(Records from a data collection)

※

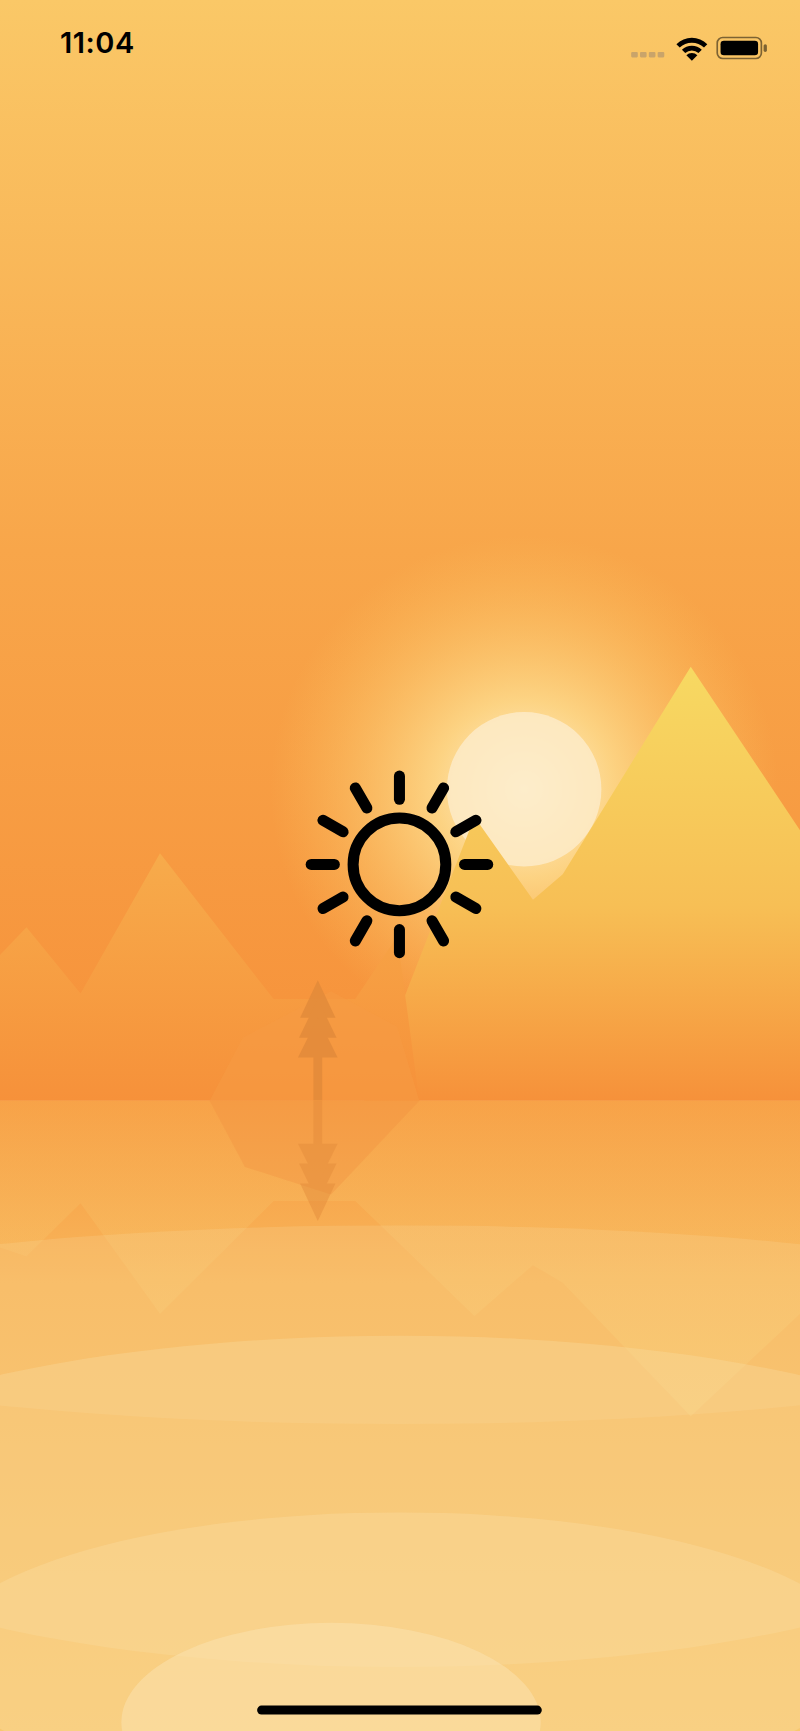
<!DOCTYPE html>
<html lang="en">
<head>
<meta charset="utf-8">
<title>Sunset Weather</title>
<link rel="stylesheet" href="https://fonts.googleapis.com/css2?family=Inter:wght@600&display=swap">
<style>
  :root {
    --sky-top: #fac867;
    --sky-mid: #f8a64a;
    --horizon: #f6913a;
    --peak-yellow: #f7d962;
    --hill-orange: #f7ab4b;
    --water-top: #f79a40;
    --water-low: #f8c870;
    --sand-light: #f9dca0;
    --sun-disc: #fdebc8;
    --tree: #e28a3a;
    --ink: #000000;
    --signal-idle: #c9a46a;
  }
  html, body { margin: 0; padding: 0; overflow: hidden; }
  body { width: 800px; height: 1731px; }
  .screen { position: relative; width: 800px; height: 1731px; overflow: hidden; }
  .scene { position: absolute; inset: 0; width: 800px; height: 1731px; display: block; }
  .clock {
    position: absolute; left: 60px; top: 28px; margin: 0;
    font: 600 29px/1 "Inter", sans-serif; color: var(--ink); letter-spacing: 0.5px;
  }
</style>
</head>
<body>
<main class="screen">
  <svg class="scene" viewBox="0 0 725 1568" preserveAspectRatio="none" xmlns="http://www.w3.org/2000/svg">
    <defs>
      <linearGradient id="skyGradient" x1="0" y1="0" x2="0" y2="1">
        <stop offset="0" stop-color="var(--sky-top)"/>
        <stop offset="0.5" stop-color="var(--sky-mid)"/>
        <stop offset="1" stop-color="var(--horizon)"/>
      </linearGradient>
      <radialGradient id="sunGlow" cx="475" cy="715" r="230" gradientUnits="userSpaceOnUse">
        <stop offset="0" stop-color="#fff4d8" stop-opacity="1"/>
        <stop offset="0.35" stop-color="#fdd98a" stop-opacity="0.9"/>
        <stop offset="1" stop-color="#fbc560" stop-opacity="0"/>
      </radialGradient>
      <linearGradient id="bigPeakGradient" x1="0" y1="604" x2="0" y2="997" gradientUnits="userSpaceOnUse">
        <stop offset="0" stop-color="var(--peak-yellow)"/>
        <stop offset="0.55" stop-color="#f7bf55"/>
        <stop offset="1" stop-color="var(--horizon)"/>
      </linearGradient>
      <linearGradient id="leftRangeGradient" x1="0" y1="773" x2="0" y2="997" gradientUnits="userSpaceOnUse">
        <stop offset="0" stop-color="var(--hill-orange)"/>
        <stop offset="1" stop-color="var(--horizon)"/>
      </linearGradient>
      <linearGradient id="waterGradient" x1="0" y1="997" x2="0" y2="1568" gradientUnits="userSpaceOnUse">
        <stop offset="0" stop-color="var(--water-top)"/>
        <stop offset="0.3" stop-color="#f8b75c"/>
        <stop offset="1" stop-color="var(--water-low)"/>
      </linearGradient>
      <linearGradient id="reflectionGradient" x1="0" y1="997" x2="0" y2="1290" gradientUnits="userSpaceOnUse">
        <stop offset="0" stop-color="#f8b458" stop-opacity="0.6"/>
        <stop offset="1" stop-color="#f9d178" stop-opacity="0.8"/>
      </linearGradient>
      <line id="sunRay" x1="0" y1="-59" x2="0" y2="-80" stroke="var(--ink)" stroke-width="10" stroke-linecap="round"/>
      <g id="treeShape">
        <rect x="284" y="952" width="8" height="45"/>
        <path d="M288 888 L304 922 L272 922 Z"/>
        <path d="M288 905 L305 940 L271 940 Z"/>
        <path d="M288 922 L306 958 L270 958 Z"/>
      </g>
    </defs>

    <g class="sky">
      <rect width="725" height="997" fill="url(#skyGradient)"/>
      <circle cx="475" cy="715" r="230" fill="url(#sunGlow)"/>
      <circle cx="475" cy="715" r="70" fill="var(--sun-disc)" opacity="0.85"/>
    </g>

    <g class="mountains">
      <path d="M430 740 L483 815 L510 792 L626 604 L725 752 L725 997 L330 997 Z" fill="url(#bigPeakGradient)"/>
      <path d="M0 865 L24 840 L73 900 L145 773 L248 905 L322 905 L360 848 L380 997 L0 997 Z" fill="url(#leftRangeGradient)"/>
      <path d="M190 997 L220 940 L300 898 L360 930 L380 997 Z" fill="#f59a44" opacity="0.55"/>
      <use href="#treeShape" fill="var(--tree)" opacity="0.8"/>
    </g>

    <g class="lake">
      <rect y="997" width="725" height="571" fill="url(#waterGradient)"/>
      <path d="M0 1130 L24 1138 L73 1090 L145 1190 L248 1088 L322 1088 L430 1192 L483 1146 L510 1162 L626 1283 L725 1190 L725 997 L0 997 Z" fill="url(#reflectionGradient)" opacity="0.55"/>
      <path d="M190 997 L222 1057 L300 1082 L380 997 Z" fill="#f19040" opacity="0.35"/>
      <use href="#treeShape" fill="var(--tree)" opacity="0.45" transform="translate(0 1994) scale(1 -1)"/>
      <ellipse cx="362" cy="1200" rx="620" ry="90" fill="var(--sand-light)" opacity="0.22"/>
      <ellipse cx="362" cy="1360" rx="560" ry="150" fill="var(--sand-light)" opacity="0.35"/>
      <ellipse cx="362" cy="1500" rx="420" ry="130" fill="var(--sand-light)" opacity="0.4"/>
      <ellipse cx="300" cy="1560" rx="190" ry="90" fill="#fbe4b2" opacity="0.5"/>
    </g>

    <g class="weather-icon" transform="translate(362 783)">
      <circle r="42" fill="none" stroke="var(--ink)" stroke-width="10"/>
      <use href="#sunRay"/>
      <use href="#sunRay" transform="rotate(30)"/>
      <use href="#sunRay" transform="rotate(60)"/>
      <use href="#sunRay" transform="rotate(90)"/>
      <use href="#sunRay" transform="rotate(120)"/>
      <use href="#sunRay" transform="rotate(150)"/>
      <use href="#sunRay" transform="rotate(180)"/>
      <use href="#sunRay" transform="rotate(210)"/>
      <use href="#sunRay" transform="rotate(240)"/>
      <use href="#sunRay" transform="rotate(270)"/>
      <use href="#sunRay" transform="rotate(300)"/>
      <use href="#sunRay" transform="rotate(330)"/>
    </g>

    <g class="status-icons">
      <g fill="var(--signal-idle)">
        <rect x="572" y="47" width="6" height="5" rx="1"/>
        <rect x="580" y="47" width="6" height="5" rx="1"/>
        <rect x="588" y="47" width="6" height="5" rx="1"/>
        <rect x="596" y="47" width="6" height="5" rx="1"/>
      </g>
      <g fill="var(--ink)">
        <path d="M613 40 A20 20 0 0 1 641 40 L638 43 A16 16 0 0 0 616 43 Z"/>
        <path d="M618 45 A13 13 0 0 1 636 45 L633 48 A9 9 0 0 0 621 48 Z"/>
        <path d="M622 50 A7 7 0 0 1 632 50 L627 55 Z"/>
      </g>
      <rect x="650" y="34" width="40" height="19" rx="5" fill="none" stroke="var(--ink)" stroke-opacity="0.5" stroke-width="1.5"/>
      <rect x="653" y="37" width="34" height="13" rx="3" fill="var(--ink)"/>
      <rect x="692" y="40" width="3" height="7" rx="1.5" fill="var(--ink)" opacity="0.5"/>
    </g>

    <rect class="home-indicator" x="233" y="1545" width="258" height="8" rx="4" fill="var(--ink)"/>
  </svg>
  <p class="clock">11:04</p>
</main>
</body>
</html>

※

Exercise:
Set down a word-for-word copy of the records, dropping any picture.

Solution:
<!DOCTYPE html>
<html lang="en">
<head>
<meta charset="utf-8">
<title>Sunset Weather</title>
<link rel="stylesheet" href="https://fonts.googleapis.com/css2?family=Inter:wght@600&display=swap">
<style>
  :root {
    --sky-top: #fac867;
    --sky-mid: #f8a64a;
    --horizon: #f6913a;
    --peak-yellow: #f7d962;
    --hill-orange: #f7ab4b;
    --water-top: #f79a40;
    --water-low: #f8c870;
    --sand-light: #f9dca0;
    --sun-disc: #fdebc8;
    --tree: #e28a3a;
    --ink: #000000;
    --signal-idle: #c9a46a;
  }
  html, body { margin: 0; padding: 0; overflow: hidden; }
  body { width: 800px; height: 1731px; }
  .screen { position: relative; width: 800px; height: 1731px; overflow: hidden; }
  .scene { position: absolute; inset: 0; width: 800px; height: 1731px; display: block; }
  .clock {
    position: absolute; left: 60px; top: 28px; margin: 0;
    font: 600 29px/1 "Inter", sans-serif; color: var(--ink); letter-spacing: 0.5px;
  }
</style>
</head>
<body>
<main class="screen">
  <svg class="scene" viewBox="0 0 725 1568" preserveAspectRatio="none" xmlns="http://www.w3.org/2000/svg">
    <defs>
      <linearGradient id="skyGradient" x1="0" y1="0" x2="0" y2="1">
        <stop offset="0" stop-color="var(--sky-top)"/>
        <stop offset="0.5" stop-color="var(--sky-mid)"/>
        <stop offset="1" stop-color="var(--horizon)"/>
      </linearGradient>
      <radialGradient id="sunGlow" cx="475" cy="715" r="230" gradientUnits="userSpaceOnUse">
        <stop offset="0" stop-color="#fff4d8" stop-opacity="1"/>
        <stop offset="0.35" stop-color="#fdd98a" stop-opacity="0.9"/>
        <stop offset="1" stop-color="#fbc560" stop-opacity="0"/>
      </radialGradient>
      <linearGradient id="bigPeakGradient" x1="0" y1="604" x2="0" y2="997" gradientUnits="userSpaceOnUse">
        <stop offset="0" stop-color="var(--peak-yellow)"/>
        <stop offset="0.55" stop-color="#f7bf55"/>
        <stop offset="1" stop-color="var(--horizon)"/>
      </linearGradient>
      <linearGradient id="leftRangeGradient" x1="0" y1="773" x2="0" y2="997" gradientUnits="userSpaceOnUse">
        <stop offset="0" stop-color="var(--hill-orange)"/>
        <stop offset="1" stop-color="var(--horizon)"/>
      </linearGradient>
      <linearGradient id="waterGradient" x1="0" y1="997" x2="0" y2="1568" gradientUnits="userSpaceOnUse">
        <stop offset="0" stop-color="var(--water-top)"/>
        <stop offset="0.3" stop-color="#f8b75c"/>
        <stop offset="1" stop-color="var(--water-low)"/>
      </linearGradient>
      <linearGradient id="reflectionGradient" x1="0" y1="997" x2="0" y2="1290" gradientUnits="userSpaceOnUse">
        <stop offset="0" stop-color="#f8b458" stop-opacity="0.6"/>
        <stop offset="1" stop-color="#f9d178" stop-opacity="0.8"/>
      </linearGradient>
      <line id="sunRay" x1="0" y1="-59" x2="0" y2="-80" stroke="var(--ink)" stroke-width="10" stroke-linecap="round"/>
      <g id="treeShape">
        <rect x="284" y="952" width="8" height="45"/>
        <path d="M288 888 L304 922 L272 922 Z"/>
        <path d="M288 905 L305 940 L271 940 Z"/>
        <path d="M288 922 L306 958 L270 958 Z"/>
      </g>
    </defs>

    <g class="sky">
      <rect width="725" height="997" fill="url(#skyGradient)"/>
      <circle cx="475" cy="715" r="230" fill="url(#sunGlow)"/>
      <circle cx="475" cy="715" r="70" fill="var(--sun-disc)" opacity="0.85"/>
    </g>

    <g class="mountains">
      <path d="M430 740 L483 815 L510 792 L626 604 L725 752 L725 997 L330 997 Z" fill="url(#bigPeakGradient)"/>
      <path d="M0 865 L24 840 L73 900 L145 773 L248 905 L322 905 L360 848 L380 997 L0 997 Z" fill="url(#leftRangeGradient)"/>
      <path d="M190 997 L220 940 L300 898 L360 930 L380 997 Z" fill="#f59a44" opacity="0.55"/>
      <use href="#treeShape" fill="var(--tree)" opacity="0.8"/>
    </g>

    <g class="lake">
      <rect y="997" width="725" height="571" fill="url(#waterGradient)"/>
      <path d="M0 1130 L24 1138 L73 1090 L145 1190 L248 1088 L322 1088 L430 1192 L483 1146 L510 1162 L626 1283 L725 1190 L725 997 L0 997 Z" fill="url(#reflectionGradient)" opacity="0.55"/>
      <path d="M190 997 L222 1057 L300 1082 L380 997 Z" fill="#f19040" opacity="0.35"/>
      <use href="#treeShape" fill="var(--tree)" opacity="0.45" transform="translate(0 1994) scale(1 -1)"/>
      <ellipse cx="362" cy="1200" rx="620" ry="90" fill="var(--sand-light)" opacity="0.22"/>
      <ellipse cx="362" cy="1360" rx="560" ry="150" fill="var(--sand-light)" opacity="0.35"/>
      <ellipse cx="362" cy="1500" rx="420" ry="130" fill="var(--sand-light)" opacity="0.4"/>
      <ellipse cx="300" cy="1560" rx="190" ry="90" fill="#fbe4b2" opacity="0.5"/>
    </g>

    <g class="weather-icon" transform="translate(362 783)">
      <circle r="42" fill="none" stroke="var(--ink)" stroke-width="10"/>
      <use href="#sunRay"/>
      <use href="#sunRay" transform="rotate(30)"/>
      <use href="#sunRay" transform="rotate(60)"/>
      <use href="#sunRay" transform="rotate(90)"/>
      <use href="#sunRay" transform="rotate(120)"/>
      <use href="#sunRay" transform="rotate(150)"/>
      <use href="#sunRay" transform="rotate(180)"/>
      <use href="#sunRay" transform="rotate(210)"/>
      <use href="#sunRay" transform="rotate(240)"/>
      <use href="#sunRay" transform="rotate(270)"/>
      <use href="#sunRay" transform="rotate(300)"/>
      <use href="#sunRay" transform="rotate(330)"/>
    </g>

    <g class="status-icons">
      <g fill="var(--signal-idle)">
        <rect x="572" y="47" width="6" height="5" rx="1"/>
        <rect x="580" y="47" width="6" height="5" rx="1"/>
        <rect x="588" y="47" width="6" height="5" rx="1"/>
        <rect x="596" y="47" width="6" height="5" rx="1"/>
      </g>
      <g fill="var(--ink)">
        <path d="M613 40 A20 20 0 0 1 641 40 L638 43 A16 16 0 0 0 616 43 Z"/>
        <path d="M618 45 A13 13 0 0 1 636 45 L633 48 A9 9 0 0 0 621 48 Z"/>
        <path d="M622 50 A7 7 0 0 1 632 50 L627 55 Z"/>
      </g>
      <rect x="650" y="34" width="40" height="19" rx="5" fill="none" stroke="var(--ink)" stroke-opacity="0.5" stroke-width="1.5"/>
      <rect x="653" y="37" width="34" height="13" rx="3" fill="var(--ink)"/>
      <rect x="692" y="40" width="3" height="7" rx="1.5" fill="var(--ink)" opacity="0.5"/>
    </g>

    <rect class="home-indicator" x="233" y="1545" width="258" height="8" rx="4" fill="var(--ink)"/>
  </svg>
  <p class="clock">11:04</p>
</main>
</body>
</html>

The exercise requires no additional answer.